Eight Facts About the Thyroid: Thyroid Awareness Month
In honor of Thyroid Awareness Month, let’s break down eight interesting and important facts about the thyroid.
- In the United States, more than 12 percent of the population will actually develop a thyroid condition in their lifetime.
- Although an estimated 20 million Americans have some form of thyroid disease, at least 60 percent of them are unaware that they have it.
- Unfortunately, women are more likely than men to have a thyroid problem.
- In fact, 1 in 8 women will develop a thyroid disorder in her lifetime.
- Most people who do develop a thyroid disorder will have it for the rest of their lives.
- There are two types of thyroid disease – hyperthyroidism and hypothyroidism.
- Hyperthyroidism is when the gland produces too much of the thyroid hormone. Symptoms include irritability, nervousness, sleep disturbances, and unexplained weight loss.
- Hypothyroidism is where the thyroid gland doesn’t produce enough of the thyroid hormone. Symptoms include weight gain, dry skin, increased sensitivity to the cold, and fatigue.
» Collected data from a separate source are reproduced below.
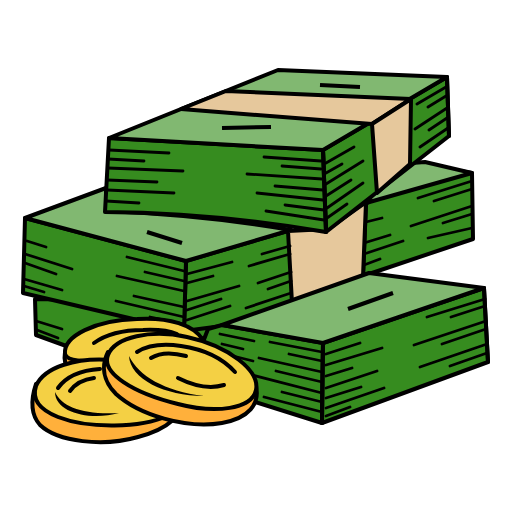
<!DOCTYPE html>
<html lang="en">
<head>
<meta charset="utf-8">
<title>Stacks of cash and coins</title>
<style>
:root {
  --paper: #ffffff;
  --ink: #000000;
  --green: #368c1f;
  --green-light: #81b871;
  --band: #e6c89c;
  --gold: #f4d044;
  --gold-edge: #ffb03b;
}
html, body { margin: 0; background: var(--paper); overflow: hidden; }
svg { display: block; width: 512px; height: 512px; }
.side { fill: var(--green); }
.top { fill: var(--green-light); }
.band { fill: var(--band); }
.coin-face { fill: var(--gold); }
.coin-edge { fill: var(--gold-edge); }
.outlined { stroke: var(--ink); stroke-width: 4; stroke-linejoin: round; }
.line { fill: none; stroke: var(--ink); stroke-width: 4; stroke-linecap: round; stroke-linejoin: round; }
.hatch { fill: none; stroke: var(--ink); stroke-width: 2.8; stroke-linecap: round; }
.mark { fill: none; stroke: var(--ink); stroke-width: 4; }
.shade { fill: var(--ink); }
</style>
</head>
<body>
<svg viewBox="0 0 512 512" role="img" aria-label="Four bundles of banknotes with three gold coins">

  <g id="bundle-back-left">
    <path class="side outlined" d="M35 299L36 335L80 351L190 345L240 319L190 300Z"/>
    <path class="hatch" d="M36 321L62 329M37 330L58 338"/>
  </g>

  <g id="bundle-middle">
    <path class="side outlined" d="M366 204L410 163L472 173L473 239L363 276Z"/>
    <path class="top outlined" d="M366 203L398 164L425 162L472 173Z"/>
    <path class="hatch" d="M472 181L418 198M472 189L434 201M472 206L411 226M472 214L443 223M472 228L428 238M366 222L382 218M364 243L390 235M364 254L403 241M364 265L380 259"/>
    <path class="side outlined" d="M186 261L291 230L292 302L222 326L184 331Z"/>
    <path class="side outlined" d="M25 218L186 261L184 331L23 293Z"/>
    <path class="top outlined" d="M25 218L106 188L106 211Q204 215 291 230L186 261Z"/>
    <path class="band outlined" d="M288 231L328 229L366 202L363 277L292 303Z"/>
    <path class="mark" d="M147 232L182 243"/>
    <path class="hatch" d="M27 241L46 247M25 254L72 269M25 263L56 274M24 279L62 290M24 286L44 292M184 271L127 257M184 281L145 272M184 291L117 276M184 307L134 296M184 317L116 301M184 324L150 317M187 274L232 262M187 283L213 276M187 301L239 286M187 310L221 299M187 320L230 306M290 246L262 254M290 254L249 266M291 272L258 283M291 281L268 289M291 293L246 308"/>
  </g>

  <g id="bundle-front">
    <path class="side outlined" d="M208 329L222 325L323 343L322 423L252 401L200 350Z"/>
    <path class="side outlined" d="M323 343L484 288L488 362L322 423Z"/>
    <path class="top outlined" d="M222 325L369 273L484 288L323 343Z"/>
    <path class="mark" d="M348 309L393 293"/>
    <path class="hatch" d="M322 352L270 342M322 361L289 354M322 372L259 358M322 382L276 371M322 393L248 374M322 402L282 392M322 412L264 397M220 334L254 341M222 344L243 349M233 356L253 361M326 354L360 343M326 365L382 348M326 376L352 368M326 388L377 371M326 398L361 387M326 408L384 388M326 416L350 407M485 299L427 317M485 306L451 317M486 321L414 345M486 329L442 344M487 344L420 367M487 353L450 366"/>
    <path class="line" d="M323 343L322 423M484 288L488 362"/>
  </g>

  <g id="bundle-top">
    <path class="side outlined" d="M323 150L447 77L449 136L326 232Z"/>
    <path class="side outlined" d="M109 138L323 150L326 232Q216 213 105 212Z"/>
    <path class="top outlined" d="M109 138L278 70L447 77L323 150Z"/>
    <path class="band outlined" d="M181 109L226 91L411 99L372 124Z"/>
    <path class="band outlined" d="M372 124L411 99L410 164L377 193Z"/>
    <path class="mark" d="M222 128L271 127M320 85L360 87"/>
    <path class="hatch" d="M109 150L169 153M108 159L144 161M108 168L183 171M107 180L157 182M107 190L174 193M106 201L139 203M321 161L264 157M321 169L282 166M322 179L247 174M323 190L275 186M323 200L257 193M324 210L285 205M324 220L266 211M326 163L354 147M326 173L342 164M326 184L363 161M326 196L351 180M327 208L363 183M327 218L347 204M446 87L417 104M446 96L428 107M447 108L415 129M447 118L429 130M448 128L420 147"/>
    <path class="line" d="M323 150L326 232M447 77L449 136"/>
  </g>

  <g id="coin-back">
    <path class="coin-edge outlined" d="M65 352Q63 364 70 371L110 365L126 352Z"/>
    <path class="coin-face outlined" d="M65 354C63 336 96 320 137 319C169 317 194 325 203 340L150 345L110 361C82 362 67 361 65 354Z"/>
    <path class="line" d="M94 343Q112 330 143 330Q165 329 177 334"/>
  </g>

  <g id="coin-left">
    <path class="coin-edge outlined" d="M36 384C30 402 31 415 40 425C58 442 103 447 138 437Q161 431 173 420L150 380Z"/>
    <path class="coin-face outlined" d="M36 386C44 367 77 357 112 360L113 382Q127 404 167 416C141 428 89 429 58 417C38 409 32 398 36 386Z"/>
    <path class="shade" d="M55 392C62 407 83 415 119 413C91 421 55 413 55 392Z"/>
    <path class="line" d="M58 388Q70 371 100 369M70 391Q78 380 94 378"/>
  </g>

  <g id="coin-front">
    <path class="coin-edge outlined" d="M108 352C101 366 103 381 116 394C139 415 186 429 222 423C249 418 260 404 256 386L242 369Z"/>
    <path class="coin-face outlined" d="M108 355C115 337 151 329 187 337C229 346 260 371 256 390C252 409 216 414 178 404C133 393 101 373 108 355Z"/>
    <path class="shade" d="M129 356C139 376 164 391 204 396C165 396 130 379 129 356Z"/>
    <path class="line" d="M137 352Q153 342 181 346Q216 351 235 372M151 358Q164 350 186 356M178 378Q204 391 224 385"/>
  </g>
</svg>
</body>
</html>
- Graves disease is actually a type of hyperthyroidism. This is an autoimmune disorder that is genetic, and it affects just 1 percent of the population.
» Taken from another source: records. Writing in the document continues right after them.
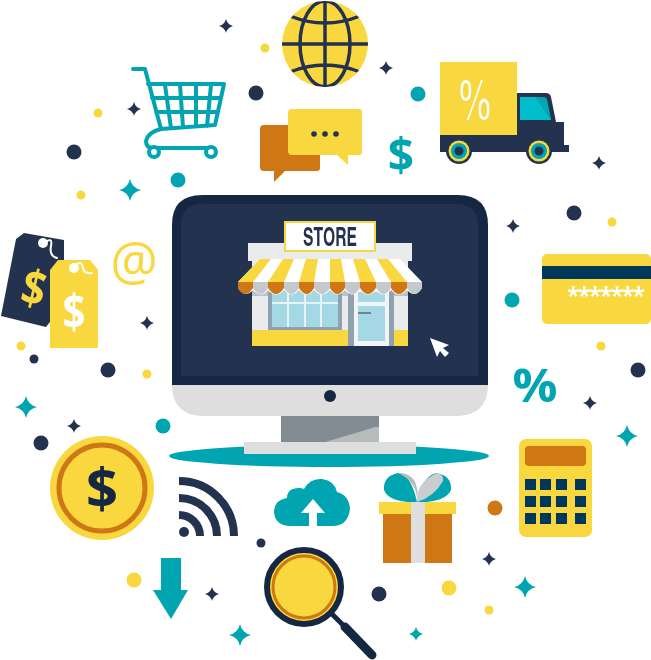
<!DOCTYPE html>
<html lang="en">
<head>
<meta charset="utf-8">
<title>Online store</title>
<style>
:root{--navy:#23334f;--ink:#152843;--deep:#00385c;--yellow:#f9d73f;--orange:#cf7615;--teal:#00a5b1;--sky:#a4d8e4;--grey:#dedede;--white:#fff}
html,body{margin:0;background:var(--white);overflow:hidden}
svg{display:block;width:651px;height:660px}
.navy{fill:var(--navy)}.ink{fill:var(--ink)}.deep{fill:var(--deep)}.yellow{fill:var(--yellow)}.orange{fill:var(--orange)}.teal{fill:var(--teal)}.sky{fill:var(--sky)}.grey{fill:var(--grey)}.white{fill:var(--white)}
.line{fill:none;stroke-linecap:round;stroke-linejoin:round}
text{text-anchor:middle;font-family:"Open Sans",sans-serif;font-weight:700}
.condensed{font-family:"TeX Gyre Heros Cn",sans-serif}
</style>
</head>
<body>
<svg viewBox="0 0 651 660" role="img" aria-label="Online store on a computer surrounded by shopping icons">
<defs>
<path id="spark" d="M0-11Q2-2 11 0Q2 2 0 11Q-2 2-11 0Q-2-2 0-11Z"/>
<path id="star" d="M0-7Q1.500-1.500 7 0Q1.500 1.500 0 7Q-1.500 1.500-7 0Q-1.500-1.500 0-7Z"/>
<g id="wheel"><circle r="13" class="navy"/><circle r="10.500" class="yellow"/><circle r="8" class="teal"/><circle r="4.500" class="navy"/></g>
<g id="key-row"><path d="M525 0h11v11h-11zM540 0h11v11h-11zM556 0h11v11h-11zM575 0h11v11h-11z"/></g>
<clipPath id="globe-clip"><circle cx="325" cy="44" r="43"/></clipPath>
<clipPath id="card-clip"><rect x="542" y="254" width="109" height="70" rx="5"/></clipPath>
</defs>

<g id="confetti">
<g class="navy">
<circle cx="256" cy="93" r="7.500"/><circle cx="74" cy="152" r="7.500"/><circle cx="574" cy="213" r="7.500"/><circle cx="638" cy="370" r="7.500"/><circle cx="108" cy="370" r="7.500"/><circle cx="34" cy="359" r="4.500"/><circle cx="41" cy="443" r="7.500"/><circle cx="261" cy="543" r="4.500"/><circle cx="379" cy="594" r="7.500"/>
<use href="#star" x="226" y="26"/><use href="#star" x="134" y="109"/><use href="#star" x="386" y="68"/><use href="#star" x="599" y="163"/><use href="#star" x="513" y="226"/><use href="#star" x="147" y="323"/><use href="#star" x="74" y="426"/><use href="#star" x="590" y="403"/><use href="#star" x="489" y="559"/><use href="#star" x="212" y="594"/>
</g>
<g class="teal">
<circle cx="418" cy="94" r="7.500"/><circle cx="178" cy="180" r="7.500"/><circle cx="512" cy="300" r="7.500"/><circle cx="163" cy="426" r="7.500"/>
<use href="#spark" x="130" y="190"/><use href="#spark" x="26" y="407"/><use href="#spark" x="627" y="436"/><use href="#spark" x="525" y="587"/><use href="#spark" x="240" y="635"/><use href="#star" x="416" y="634"/>
</g>
<g class="yellow">
<circle cx="265" cy="48" r="4.500"/><circle cx="98" cy="113" r="4.500"/><circle cx="81" cy="195" r="4.500"/><circle cx="612" cy="222" r="4.500"/><circle cx="601" cy="346" r="4.500"/><circle cx="21" cy="346" r="4.500"/><circle cx="147" cy="374" r="4.500"/><circle cx="134" cy="580" r="7.500"/><circle cx="449" cy="588" r="7.500"/><circle cx="489" cy="610" r="4.500"/>
</g>
<circle cx="495" cy="508" r="7.500" class="orange"/>
</g>

<g id="globe">
<circle cx="325" cy="44" r="43" class="yellow"/>
<g clip-path="url(#globe-clip)" fill="none" stroke="#23334f" stroke-width="3.500"><path d="M325 0V88M282 44H368M290 16Q325 30 360 16M290 72Q325 58 360 72"/><ellipse cx="325" cy="44" rx="25" ry="43"/></g>
</g>

<g id="cart" class="line" stroke="#00a5b1" stroke-width="4">
<path d="M133 69H145L161 129Q148 132 146 141Q146 148 153 148H210M148 84H224L215 125L161 129M152 98H220M156 112H217M165 85L171 128M180 85L183 127M196 85V126M211 85L207 126"/>
<circle cx="154" cy="152" r="5" fill="#fff"/><circle cx="211" cy="152" r="5" fill="#fff"/>
</g>

<g id="chat">
<path d="M264 125H317Q320 125 320 128V168Q320 171 317 171H285L274 182V171H264Q260 171 260 167V129Q260 125 264 125Z" class="orange"/>
<path d="M292 109H359Q362 109 362 112V152Q362 155 359 155H348V165L337 155H292Q288 155 288 151V113Q288 109 292 109Z" class="yellow"/>
<g class="navy"><circle cx="314" cy="134" r="2.800"/><circle cx="325" cy="134" r="2.800"/><circle cx="336" cy="134" r="2.800"/></g>
</g>

<text x="401" y="172" font-size="46" class="teal">$</text>

<g id="truck">
<rect x="440" y="62" width="77" height="74" class="yellow"/>
<path d="M517 93H546Q550 93 551 97L556 122H564V145H569V152H440V135H517Z" class="navy"/>
<path d="M520 97H543Q546 97 547 100L551 120H520Z" fill="#00bdcb"/>
<path d="M535 97H543Q546 97 547 100L551 120Z" class="teal"/>
<use href="#wheel" x="459" y="151"/><use href="#wheel" x="539" y="151"/>
<text transform="translate(475 119) scale(.78 1)" font-size="56" class="condensed white" style="font-weight:400">%</text>
</g>

<g id="price-tags">
<path d="M24 233L64 240V304L46 327L1 316L16 239Z" class="navy"/>
<circle cx="43" cy="243" r="5" class="white"/>
<path d="M44 243Q53 236 51 246Q49 256 57 258" class="line" stroke="#fff" stroke-width="2"/>
<text transform="translate(30 305) rotate(13) scale(.85 1)" font-size="49" class="yellow">$</text>
<path d="M58 260H90L98 270V348H50V270Z" class="yellow"/>
<circle cx="74" cy="268" r="5" class="white"/>
<path d="M74 268Q81 258 83 268Q84 274 92 273" class="line" stroke="#fff" stroke-width="2"/>
<text transform="translate(74 329) scale(.82 1)" font-size="49" class="white">$</text>
</g>

<text x="134" y="280" font-size="53" class="yellow" style="font-weight:400">@</text>

<g id="computer">
<ellipse cx="329" cy="456" rx="160" ry="11" class="teal"/>
<path d="M281 412H379V443H281Z" fill="#838c92"/>
<path d="M379 426V443H322Z" fill="#b6bcbc"/>
<path d="M281 412H379V427L281 414Z" fill="#838c92"/>
<rect x="244" y="442" width="172" height="12" class="grey"/>
<path d="M172 384H488V386Q487 415 458 416H202Q173 415 172 386Z" class="grey"/>
<path d="M172 385V225Q172 195 202 195H458Q488 195 488 225V385Z" class="ink"/>
<path d="M181 376V226Q181 204 203 204H456Q478 204 478 226V376Z" class="navy"/>
<circle cx="330" cy="396" r="6" class="ink"/>
</g>

<g id="shop">
<rect x="248" y="243" width="164" height="18" fill="#e9ebec"/>
<rect x="252" y="258" width="156" height="88" fill="#e9ebec"/>
<rect x="252" y="282" width="156" height="14" fill="#b8c2ca"/>
<rect x="252" y="330" width="156" height="16" class="yellow"/>
<rect x="268" y="292" width="74" height="38" fill="#8fa0ae"/>
<rect x="272" y="292" width="66" height="35" class="sky"/>
<path d="M272 303H338M288 292V327M305 292V327M321 292V327" stroke="#e9f2f5" stroke-width="2"/>
<rect x="348" y="290" width="46" height="56" fill="#8fa0ae"/>
<rect x="354" y="290" width="35" height="56" fill="#f3f4f5"/>
<path d="M358 292H385V302H358ZM358 306H385V341H358Z" class="sky"/>
<path d="M358 313H371" stroke="#71818e" stroke-width="2"/>
<g id="awning">
<path d="M260 259H400L422 282V288Q415 299 407 290Q399 299 391 290Q384 299 376 290Q368 299 360 290Q353 299 345 290Q337 299 330 290Q322 299 314 290Q307 299 299 290Q291 299 284 290Q276 299 268 290Q261 299 253 290Q245 299 238 288V282Z" class="white"/>
<path d="M260 259H271L253 282H238ZM283 259H294L284 282H268ZM306 259H318L314 282H299ZM330 259H341L345 282H330ZM353 259H365L376 282H360ZM377 259H388L407 282H391Z" class="yellow"/>
<path d="M238 282H253V288Q245 300 238 288ZM268 282H284V288Q276 300 268 288ZM299 282H314V288Q307 300 299 288ZM330 282H345V288Q337 300 330 288ZM360 282H376V288Q368 300 360 288ZM391 282H407V288Q399 300 391 288Z" class="orange"/>
<path d="M253 282H268V288Q261 300 253 288ZM284 282H299V288Q291 300 284 288ZM314 282H330V288Q322 300 314 288ZM345 282H360V288Q353 300 345 288ZM376 282H391V288Q384 300 376 288ZM407 282H422V288Q415 300 407 288Z" fill="#c5c9cc"/>
</g>
<rect x="285" y="222" width="90" height="29" fill="#fff" stroke="#f9d73f" stroke-width="2"/>
<text x="330" y="246" font-size="26" class="condensed navy" textLength="54" lengthAdjust="spacingAndGlyphs">STORE</text>
</g>
<path id="cursor" d="M430 338L449 345L443 348L449 353L445 357L440 351L437 357Z" class="white"/>

<g id="bank-card" clip-path="url(#card-clip)">
<rect x="542" y="254" width="109" height="70" class="yellow"/>
<rect x="542" y="266" width="109" height="13" class="deep"/>
<text x="606" y="304" font-size="23" class="white" textLength="78" lengthAdjust="spacing">*******</text>
</g>

<text x="535" y="402" font-size="47" class="teal" textLength="45" lengthAdjust="spacingAndGlyphs">%</text>

<g id="coin">
<circle cx="102" cy="488" r="52" class="yellow"/>
<circle cx="102" cy="488" r="43" fill="none" stroke="#cf7615" stroke-width="5"/>
<text x="102" y="508" font-size="56" class="ink">$</text>
</g>

<g id="signal">
<circle cx="184" cy="532" r="5" class="navy"/>
<path d="M179 515A21 21 0 0 1 200 536M179 498A38 38 0 0 1 217 536M179 481A55 55 0 0 1 234 536" fill="none" stroke="#23334f" stroke-width="8"/>
</g>

<g id="cloud-upload">
<path d="M289 526Q275 525 274 512Q274 500 287 498Q287 488 299 488Q302 488 304 489Q310 478 322 479Q335 481 337 492Q349 495 350 509Q348 525 334 526Z" class="teal"/>
<path d="M313 499L325 513H317V526H309V513H301Z" class="white"/>
</g>

<g id="gift">
<path d="M417 502Q389 503 384 490Q383 476 398 473Q411 474 417 502Z" class="teal"/>
<path d="M417 502Q445 503 451 490Q452 476 437 473Q424 474 417 502Z" class="teal"/>
<path d="M417 502Q418 482 398 473Q408 472 414 480Q419 488 417 502Z" fill="#b6bcbc"/>
<path d="M417 502Q416 482 437 473Q444 474 443 481Q434 497 417 502Z" fill="#c9cdcd"/>
<rect x="383" y="512" width="69" height="51" class="orange"/>
<rect x="379" y="502" width="77" height="12" class="yellow"/>
<rect x="411" y="502" width="14" height="61" class="grey"/>
</g>

<g id="calculator">
<rect x="519" y="439" width="73" height="98" rx="7" class="yellow"/>
<rect x="525" y="446" width="61" height="20" rx="4" class="orange"/>
<g class="deep"><use href="#key-row" y="479"/><use href="#key-row" y="496"/><use href="#key-row" y="513"/></g>
</g>

<path id="download-arrow" d="M161 558H181V590H188L171 619L153 590H161Z" class="teal"/>

<g id="magnifier">
<path d="M330 612L345 627" stroke="#152843" stroke-width="5"/>
<path d="M345 627L372 655" class="line" stroke="#152843" stroke-width="9"/>
<circle cx="304" cy="587" r="37" fill="#f9d73f" stroke="#152843" stroke-width="6"/>
<circle cx="304" cy="587" r="31" fill="none" stroke="#cf7615" stroke-width="3"/>
</g>
</svg>
</body>
</html>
- To help raise awareness of thyroid disorders, a blue paisley ribbon now represents these ailments that affect so many people. Empoweryourhealth.org explains why paisley was picked. “Paisley was chosen because of its resemblance to a cross section of thyroid follicles, the tiny spheres that the thyroid gland is made up of. Wear a blue paisley ribbon during January, which is Thyroid Awareness Month.”
What are some additional facts about the thyroid that you think everyone should know? Drop them in the comments below!
A Brief History of Thyroid Research and Awareness
People have been researching the thyroid and all of the issues and illnesses surrounding it for a very long time. If you check out the American Thyroid Association’s website, they have a cool timeline feature. It outlines centuries of research and discoveries and recognizes the different scientists and physicians who contributed to thyroid treatment as it is today. The timeline starts out in 2700 BC. At that time people started using seaweed to treat goiter, or the abnormal enlarging of the thyroid. From there you can scroll through the timeline all the way to the end, which is 2004. The timeline is interactive, and you can click and read more about the discoveries as you scroll through.
As a locum tenens doctor, this website is a great source of information for you to learn about the thyroid. There is an entire section dedicated to professionals who wish to read more about the thyroid, and there are even training resources.
The Movement Behind Thyroid Awareness Month
Beyond spreading awareness of thyroid issues and the patients that suffer from them, we’d like to also think about the physicians who take care of them. Comment below to join us in saying thank you to all the doctors and other healthcare workers who help patients suffering from thyroid issues!
Happy Thyroid Awareness Month!